Trainer McPeek seeks to spoil another Triple try

Trainer McPeek seeks to spoil another Triple try

Published Jun. 6, 2012 5:42 a.m. ET

Ken McPeek wants to spoil another Triple Crown try.

He did it 10 years ago, when 70-1 Sarava charged to victory in the Belmont Stakes as War Emblem was attempting to complete a rare sweep of the Kentucky Derby, Preakness and Belmont.

''It was a fun day,'' he said. ''I'd like to do it again.''

Sarava defeated Medaglia d'Oro by a half-length, with War Emblem finishing a troubled eighth - beaten by 19 1/2 lengths - after nearly falling to his knees coming out of the starting gate.


The 49-year-old trainer could take two shots at knocking off Triple Crown hopeful I'll Have Another in Saturday's 1 1/2-mile race. McPeek was expected to enter Atigun and possibly Unstoppable U on Wednesday, when post positions will be set.

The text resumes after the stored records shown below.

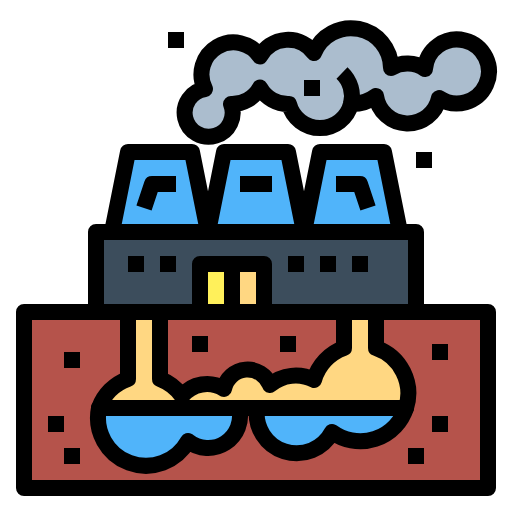
<!DOCTYPE html>
<html lang="en">
<head>
<meta charset="utf-8">
<title>Geothermal power plant icon</title>
<style>
:root {
  --ink: #000;
  --paper: #fff;
  --smoke: #abbdce;
  --tower: #50b4fa;
  --wall: #3c4d5c;
  --soil: #b5534b;
  --steam: #ffd782;
  --door: #fff05a;
}
html, body { margin: 0; background: var(--paper); overflow: hidden; }
svg { display: block; width: 512px; height: 512px; }
.outlined { stroke: var(--ink); stroke-width: 16; stroke-linejoin: round; }
.line { fill: none; stroke: var(--ink); stroke-width: 16; }
.smoke { fill: var(--smoke); }
.tower { fill: var(--tower); }
.wall { fill: var(--wall); }
.soil { fill: var(--soil); }
.steam { fill: var(--steam); }
.door { fill: var(--door); }
</style>
</head>
<body>
<svg viewBox="0 0 512 512" role="img" aria-label="Geothermal power plant with smoke above and a hot water reservoir below ground">
  <defs>
    <rect id="speck" width="16" height="16"/>
    <path id="tower-body" d="M0 80 16 0H80L96 80Z"/>
  </defs>

  <g id="smoke-cloud">
    <path class="outlined smoke" d="M231 104A24 24 0 1 1 205 89A32 32 0 0 1 260 56.5A32 32 0 0 1 314 53A40 40 0 0 1 391 68A32 32 0 0 1 425 69A32 32 0 1 1 439 98A32 32 0 0 1 376 96A40 40 0 0 1 351 104A32 32 0 0 1 289 104A32 32 0 0 1 260 87.5A32 32 0 0 1 231 104Z"/>
    <path class="line" d="M351 104A32 32 0 0 0 342 73"/>
    <use href="#speck" x="168" y="32"/>
    <use href="#speck" x="304" y="80"/>
    <use href="#speck" x="416" y="152"/>
  </g>

  <g id="cooling-towers">
    <g class="outlined tower">
      <use href="#tower-body" x="112" y="152"/>
      <use href="#tower-body" x="208" y="152"/>
      <use href="#tower-body" x="304" y="152"/>
    </g>
    <path class="line" stroke-linejoin="round" d="M144 208 152 184H176M240 184H272M336 184H360L368 208"/>
  </g>

  <g id="plant-building">
    <rect class="outlined wall" x="96" y="232" width="320" height="80"/>
    <rect class="outlined door" x="200" y="264" width="32" height="48"/>
    <rect class="outlined steam" x="232" y="264" width="32" height="48"/>
    <use href="#speck" x="128" y="256"/>
    <use href="#speck" x="160" y="256"/>
    <use href="#speck" x="288" y="256"/>
    <use href="#speck" x="320" y="256"/>
    <use href="#speck" x="352" y="256"/>
  </g>

  <g id="underground">
    <rect class="outlined soil" x="24" y="312" width="464" height="176"/>
    <use href="#speck" x="64" y="352"/>
    <use href="#speck" x="192" y="336"/>
    <use href="#speck" x="280" y="336"/>
    <use href="#speck" x="432" y="344"/>
    <use href="#speck" x="48" y="416"/>
    <use href="#speck" x="432" y="416"/>
    <use href="#speck" x="64" y="448"/>
    <use href="#speck" x="408" y="448"/>
    <path class="outlined tower" d="M99 408A48 48 0 0 0 188 441A32 32 0 0 0 239 408H257A40 40 0 0 0 332 432A48 48 0 0 0 406 408Z"/>
    <path class="outlined steam" d="M128 312V379A48 48 0 0 0 99 408H406A48 48 0 0 0 376 348V312H344V348A48 48 0 0 0 314 380A40 40 0 0 0 270 385A24 24 0 0 0 224 389A32 32 0 0 0 182 396A48 48 0 0 0 160 379V312Z"/>
  </g>
</svg>
</body>
</html>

''We have a couple of nice 3-year-olds that haven't proven themselves at a high level yet, but weird things happen,'' he said. ''A lot can happen. It's a funny racetrack, too.''

Atigun was purchased for $42,000 - just $7,000 more than what I'll Have Another cost. He won a lesser race on the Kentucky Derby undercard in his last start. Before that, he was 11th in the Rebel Stakes and fifth in the Arkansas Derby, where Kentucky Derby and Preakness runner-up Bodemeister romped to an easy victory.

Atigun is owned by John Ed Anthony, who won the 1980 Belmont with 50-1 shot Temperence Hill. Atigun has three wins in nine career starts and earnings of $135,253.

Unstoppable U is 2-0 in his young career. McPeek said he's an unseasoned colt who sometimes is reluctant to change leads when he's running.

''If he's going to have a chance to win a race like this, he has to hit everything just right,'' he said.

Both figure to be listed at double-digit odds.

''I wish we were a little bit shorter price,'' he said.

I'll Have Another is likely to face 11 rivals in his attempt to win the Triple Crown for the first time since 1978. His jockey, Mario Gutierrez, has no prior experience riding at the track, which is a half-mile longer than most tracks in North America.

''I think it's probably a disadvantage to have a rider that doesn't know it,'' McPeek said. ''That's tricky, a lot of pressure on him. A lot can happen.''

Of course, history could be made, too.

''Just the fact that there's a shot at it is positive for everybody,'' he said.

McPeek had no regrets after Sarava shocked the crowd and delighted the bettors at the 2002 Belmont.

''I had a job to do,'' he said, recalling how he later lost the colt when it was transferred to a different trainer.

He hasn't had a Belmont starter since Sarava.

''I think I've been overdue,'' he said. ''It's a funny game.''

McPeek would love to have the last laugh this year.